Recorded data

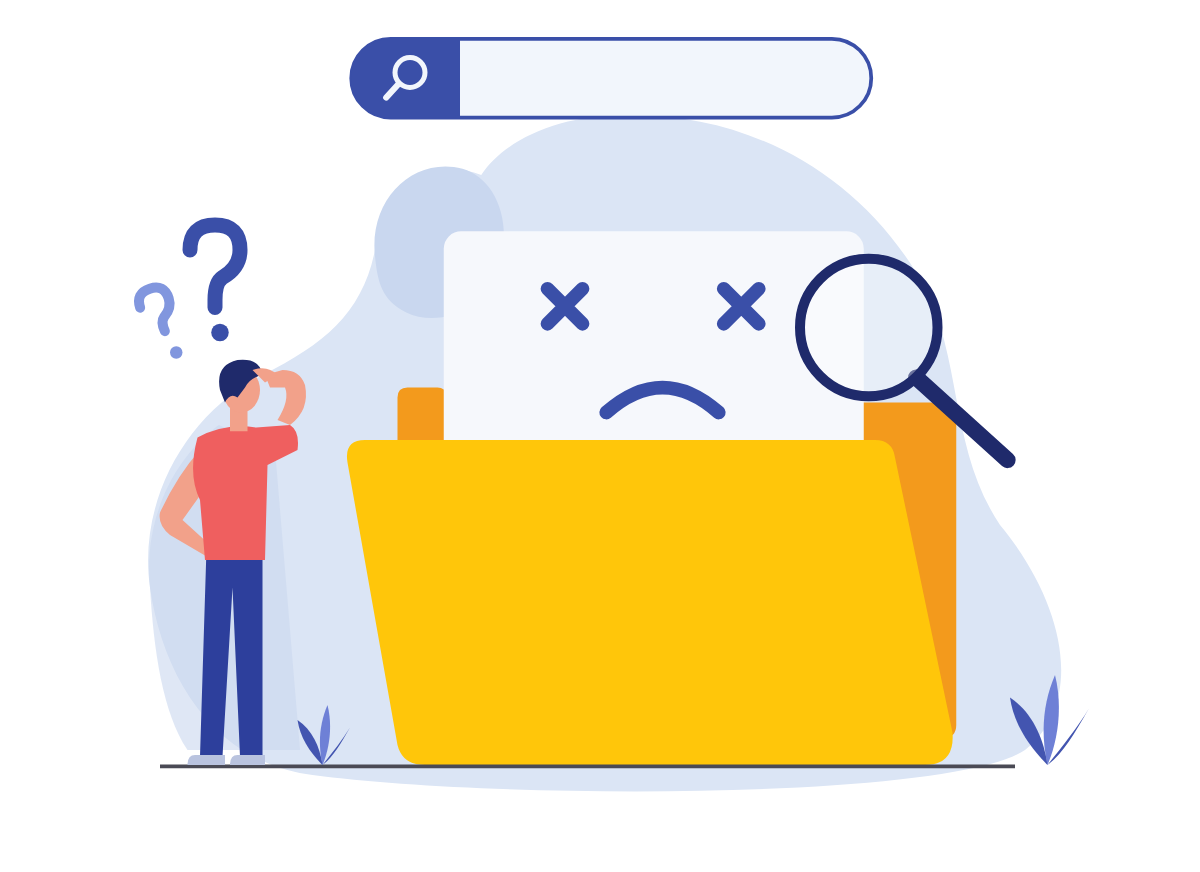
<!DOCTYPE html>
<html lang="en">
<head>
<meta charset="utf-8">
<title>File Not Found</title>
<link rel="stylesheet" href="https://fonts.googleapis.com/css2?family=Poppins:wght@400&display=swap">
<style>
  :root {
    --page: #ffffff;
    --blob-light: #dbe5f5;
    --blob-mid: #c9d7ef;
    --navy: #1f2a6b;
    --brand-blue: #3a4fa8;
    --soft-blue: #8196de;
    --bar-fill: #f2f6fc;
    --paper: #f6f8fc;
    --folder-back: #f39a1c;
    --folder-front: #ffc60a;
    --shirt: #ef5f5f;
    --skin: #f2a18a;
    --hair: #1f2a6b;
    --pants: #2d3f9c;
    --shoe: #b9c3df;
    --ground: #4a4a55;
    --leaf: #6e80d6;
    --leaf-dark: #4355b0;
  }
  html, body {
    margin: 0;
    width: 1200px;
    height: 872px;
    overflow: hidden;
    background: var(--page);
    font-family: "Poppins", sans-serif;
  }
  .scene { display: block; width: 1200px; height: 872px; }
</style>
</head>
<body>
<svg class="scene" viewBox="0 0 960 697.6" role="img" aria-label="Confused person next to an empty folder with a sad page and a magnifying glass, under a search bar">
  <defs>
    <g id="plant">
      <path d="M0 0 C-4 -18 -2 -34 4 -48 C8 -32 6 -14 0 0Z" fill="var(--leaf)"/>
      <path d="M0 0 C-10 -10 -18 -22 -20 -36 C-8 -28 -2 -14 0 0Z" fill="var(--leaf-dark)"/>
      <path d="M0 0 C8 -10 16 -20 22 -30 C14 -16 8 -6 0 0Z" fill="var(--leaf-dark)"/>
    </g>
  </defs>

  <!-- background blobs -->
  <g class="backdrop">
    <path d="M120 470 C110 400 150 330 210 300 C260 275 290 250 300 200 C308 150 345 125 385 140 C405 110 450 92 500 92 C600 90 690 140 740 230 C770 290 760 360 800 420 C850 480 870 560 820 600 C760 640 400 640 250 620 C170 610 130 540 120 470Z" fill="var(--blob-light)"/>
    <path d="M300 205 C295 160 330 125 370 135 C395 142 410 175 400 210 C390 250 350 262 325 250 C305 240 302 225 300 205Z" fill="var(--blob-mid)"/>
    <path d="M120 470 C115 420 135 370 175 340 L220 360 L240 600 L150 600 C130 570 123 520 120 470Z" fill="var(--blob-mid)" opacity="0.6"/>
  </g>

  <!-- search bar -->
  <g class="search-bar">
    <rect x="281" y="31" width="416" height="63" rx="31.5" fill="var(--bar-fill)" stroke="var(--brand-blue)" stroke-width="3"/>
    <path d="M312.5 31 H368 V94 H312.5 A31.5 31.5 0 0 1 312.5 31Z" fill="var(--brand-blue)"/>
    <circle cx="328" cy="58" r="12" fill="none" stroke="var(--bar-fill)" stroke-width="4"/>
    <line x1="319" y1="67" x2="309" y2="78" stroke="var(--bar-fill)" stroke-width="5" stroke-linecap="round"/>
  </g>

  <!-- folder -->
  <g class="folder">
    <path d="M318 318 Q318 310 326 310 H350 Q356 310 358 316 L360 322 H756 Q765 322 765 331 V580 Q765 590 755 590 H328 Q318 590 318 580Z" fill="var(--folder-back)"/>
    <rect x="355" y="185" width="336" height="250" rx="14" fill="var(--paper)"/>
    <g class="sad-face" stroke="var(--brand-blue)" stroke-width="11" stroke-linecap="round" fill="none">
      <path d="M438 231 L466 259 M466 231 L438 259"/>
      <path d="M579 231 L607 259 M607 231 L579 259"/>
      <path d="M485 330 Q530 290 575 330"/>
    </g>
    <path d="M292 352 H700 Q714 352 716 366 L762 586 Q764 612 740 612 H340 Q322 612 318 596 L278 370 Q275 352 292 352Z" fill="var(--folder-front)"/>
  </g>

  <!-- magnifying glass -->
  <g class="magnifier">
    <line x1="733" y1="302" x2="806" y2="368" stroke="var(--navy)" stroke-width="13" stroke-linecap="round"/>
    <circle cx="695" cy="262" r="55" fill="#ffffff" fill-opacity="0.35" stroke="var(--navy)" stroke-width="8"/>
  </g>

  <!-- ground -->
  <line class="ground" x1="128" y1="613" x2="812" y2="613" stroke="var(--ground)" stroke-width="3"/>

  <!-- plants -->
  <use href="#plant" x="258" y="612"/>
  <use href="#plant" x="838" y="612" transform="translate(838 612) scale(1.5) translate(-838 -612)"/>

  <!-- question marks -->
  <g class="question-marks" font-family="Poppins, sans-serif" font-weight="400">
    <path d="M152 200 Q152 180 172 180 Q192 180 192 200 Q192 214 178 222 Q172 226 172 240 V246" fill="none" stroke="var(--brand-blue)" stroke-width="12" stroke-linecap="round"/>
    <circle cx="176" cy="266" r="7" fill="var(--brand-blue)"/>
    <path d="M114 242 Q114 230 126 230 Q138 230 138 242 Q138 250 130 255 Q126 258 127 266" fill="none" stroke="var(--soft-blue)" stroke-width="8" stroke-linecap="round" transform="rotate(-18 126 250)"/>
    <circle cx="141" cy="282" r="5" fill="var(--soft-blue)"/>
  </g>

  <!-- confused person -->
  <g class="person">
    <path d="M165 445 L160 605 H178 L186 470 L192 605 H210 L210 445Z" fill="var(--pants)"/>
    <path d="M156 604 H180 V612 H150 Q150 604 156 604Z" fill="var(--shoe)"/>
    <path d="M190 604 H212 V612 H184 Q184 604 190 604Z" fill="var(--shoe)"/>
    <path d="M160 360 Q142 380 128 410 Q126 420 136 428 L165 445 L168 436 L146 416 L166 388Z" fill="var(--skin)"/>
    <path d="M158 350 Q180 338 205 342 L232 340 Q240 345 238 360 L214 372 L212 448 H164 L160 400 Q150 380 158 350Z" fill="var(--shirt)"/>
    <path d="M232 340 Q248 328 244 308 Q240 296 226 296 L212 300 L216 310 L228 310 Q232 320 222 336Z" fill="var(--skin)"/>
    <rect x="184" y="325" width="14" height="20" fill="var(--skin)"/>
    <ellipse cx="193" cy="312" rx="15" ry="18" fill="var(--skin)"/>
    <path d="M176 312 Q172 292 190 288 Q208 286 210 300 Q200 302 196 310 L190 318 Q184 314 180 322Z" fill="var(--hair)"/>
    <path d="M202 296 Q214 292 222 300 L212 306Z" fill="var(--skin)"/>
  </g>
</svg>
</body>
</html>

▶ **TASK OBJECTIVE**
Say how many lines above hold the word "folder", giving only the count.

▶ **RESPONSE TO THE EXERCISE**
7